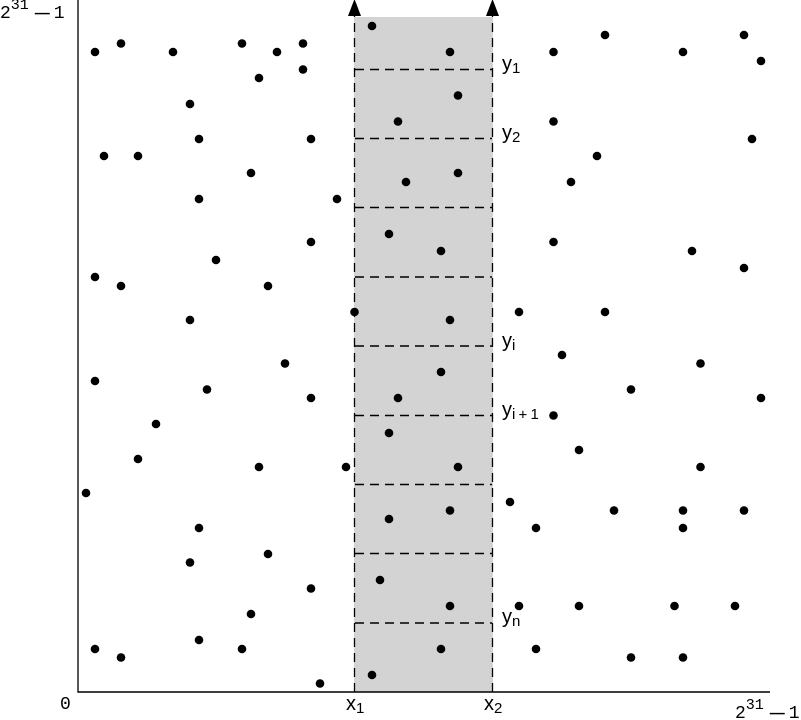
<!DOCTYPE html>
<html lang="en">
<head>
<meta charset="utf-8">
<title>Points in a vertical strip</title>
<style>
:root { --ink: #000; --paper: #fff; --strip: #d3d3d3; }
* { box-sizing: border-box; }
html, body { margin: 0; background: var(--paper); }
.diagram { position: relative; width: 801px; height: 720px; overflow: hidden; color: var(--ink); }
.plot { position: absolute; inset: 0; display: block; }
.strip { fill: var(--strip); }
.axes { fill: none; stroke: var(--ink); stroke-width: 1.3; }
.cuts { fill: none; stroke: var(--ink); stroke-width: 1.3; stroke-dasharray: 9 6; }
.arrows, .points { fill: var(--ink); }
.label { position: absolute; font: 20px/20px "Liberation Sans", sans-serif; white-space: nowrap; }
.label sub { position: relative; top: 3px; font-size: 15px; line-height: 0; vertical-align: baseline; word-spacing: -1px; }
.number { font: 18px/20px "Liberation Mono", monospace; }
.limit { display: flex; align-items: baseline; width: 66px; }
.limit sup { position: relative; top: -9px; font-size: 15px; line-height: 0; vertical-align: baseline; }
.limit .minus { margin: 0 4px 0 6px; font: bold 15px/20px "Liberation Sans", sans-serif; }
.y-label { left: 502px; }
.x-label { top: 693px; }
</style>
</head>
<body>
<main class="diagram">
<svg class="plot" width="801" height="720" viewBox="0 0 801 720" role="img" aria-label="Scattered points with a shaded strip between x1 and x2, cut into rows">
<defs><circle id="p" r="4.3"/></defs>
<rect class="strip" x="354" y="17" width="139" height="675"/>
<path class="axes" d="M78 0V692H770"/>
<g class="cuts">
<path d="M354.5 692V16M492.5 692V16"/>
<path d="M355 69.5H492M355 138.5H492M355 207.5H492M355 277H492M355 346H492M355 415.5H492M355 484.5H492M355 553.5H492M355 623H492"/>
</g>
<g class="arrows">
<polygon points="354.5,-1 348,16 361,16"/>
<polygon points="492.5,-1 486,16 499,16"/>
</g>
<g class="points">
<g class="left-of-strip">
<use href="#p" x="95" y="52"/><use href="#p" x="121" y="43.5"/><use href="#p" x="173" y="52"/><use href="#p" x="242" y="43.5"/><use href="#p" x="277" y="52"/><use href="#p" x="303" y="43.5"/><use href="#p" x="303" y="69.5"/><use href="#p" x="259" y="78"/>
<use href="#p" x="190" y="104"/><use href="#p" x="199" y="139"/><use href="#p" x="311" y="139"/><use href="#p" x="104" y="156"/><use href="#p" x="138" y="156"/><use href="#p" x="251" y="173"/><use href="#p" x="199" y="199"/><use href="#p" x="337" y="199"/>
<use href="#p" x="311" y="242"/><use href="#p" x="216" y="260"/><use href="#p" x="95" y="277"/><use href="#p" x="121" y="286"/><use href="#p" x="268" y="286"/><use href="#p" x="190" y="320"/><use href="#p" x="285" y="363.5"/><use href="#p" x="95" y="381"/>
<use href="#p" x="207" y="389.5"/><use href="#p" x="311" y="398"/><use href="#p" x="156" y="424"/><use href="#p" x="138" y="459"/><use href="#p" x="259" y="467"/><use href="#p" x="346" y="467"/><use href="#p" x="86" y="493"/><use href="#p" x="199" y="528"/>
<use href="#p" x="268" y="554"/><use href="#p" x="190" y="562.5"/><use href="#p" x="311" y="588.5"/><use href="#p" x="251" y="614"/><use href="#p" x="199" y="640"/><use href="#p" x="95" y="649"/><use href="#p" x="121" y="657.5"/><use href="#p" x="242" y="649"/><use href="#p" x="320" y="683.5"/>
</g>
<g class="inside-strip">
<use href="#p" x="372" y="26"/><use href="#p" x="450" y="52"/><use href="#p" x="458" y="95.5"/><use href="#p" x="398" y="121.5"/><use href="#p" x="458" y="173"/><use href="#p" x="406" y="182"/><use href="#p" x="389" y="234"/><use href="#p" x="441" y="251"/>
<use href="#p" x="354.5" y="312"/><use href="#p" x="450" y="320"/><use href="#p" x="441" y="372"/><use href="#p" x="398" y="398"/><use href="#p" x="389" y="433"/><use href="#p" x="458" y="467"/><use href="#p" x="450" y="510.5"/><use href="#p" x="389" y="519"/>
<use href="#p" x="380" y="580"/><use href="#p" x="450" y="606"/><use href="#p" x="441" y="649"/><use href="#p" x="372" y="675"/>
</g>
<g class="right-of-strip">
<use href="#p" x="553.5" y="52"/><use href="#p" x="605" y="35"/><use href="#p" x="683" y="52"/><use href="#p" x="744" y="35"/><use href="#p" x="761" y="61"/><use href="#p" x="553.5" y="121.5"/><use href="#p" x="752" y="139"/><use href="#p" x="597" y="156"/>
<use href="#p" x="571" y="182"/><use href="#p" x="553.5" y="242"/><use href="#p" x="692" y="251"/><use href="#p" x="744" y="268"/><use href="#p" x="519" y="312"/><use href="#p" x="605" y="312"/><use href="#p" x="562" y="355"/><use href="#p" x="700.5" y="363.5"/>
<use href="#p" x="631" y="389.5"/><use href="#p" x="761" y="398"/><use href="#p" x="553.5" y="415.5"/><use href="#p" x="579" y="450"/><use href="#p" x="700.5" y="467"/><use href="#p" x="510" y="502"/><use href="#p" x="614" y="510.5"/><use href="#p" x="683" y="510.5"/>
<use href="#p" x="744" y="510.5"/><use href="#p" x="536" y="528"/><use href="#p" x="683" y="528"/><use href="#p" x="519" y="606"/><use href="#p" x="579" y="606"/><use href="#p" x="674.5" y="606"/><use href="#p" x="735" y="606"/><use href="#p" x="536" y="649"/>
<use href="#p" x="631" y="657.5"/><use href="#p" x="683" y="657.5"/>
</g>
</g>
</svg>
<div class="label number limit" style="left:0;top:3px">2<sup>31</sup><span class="minus">—</span>1</div>
<div class="label number limit" style="left:735px;top:703px">2<sup>31</sup><span class="minus">—</span>1</div>
<div class="label number" style="left:60px;top:694px">0</div>
<div class="label x-label" style="left:346px">x<sub>1</sub></div>
<div class="label x-label" style="left:484px">x<sub>2</sub></div>
<div class="label y-label" style="top:53px">y<sub>1</sub></div>
<div class="label y-label" style="top:122px">y<sub>2</sub></div>
<div class="label y-label" style="top:330px">y<sub>i</sub></div>
<div class="label y-label" style="top:399px">y<sub>i + 1</sub></div>
<div class="label y-label" style="top:606px">y<sub>n</sub></div>
</main>
</body>
</html>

*-*-*

*Exercise*: Note each line above that holds "Liberation", then copy all of them.

*Exercise result*:
.label { position: absolute; font: 20px/20px "Liberation Sans", sans-serif; white-space: nowrap; }
.number { font: 18px/20px "Liberation Mono", monospace; }
.limit .minus { margin: 0 4px 0 6px; font: bold 15px/20px "Liberation Sans", sans-serif; }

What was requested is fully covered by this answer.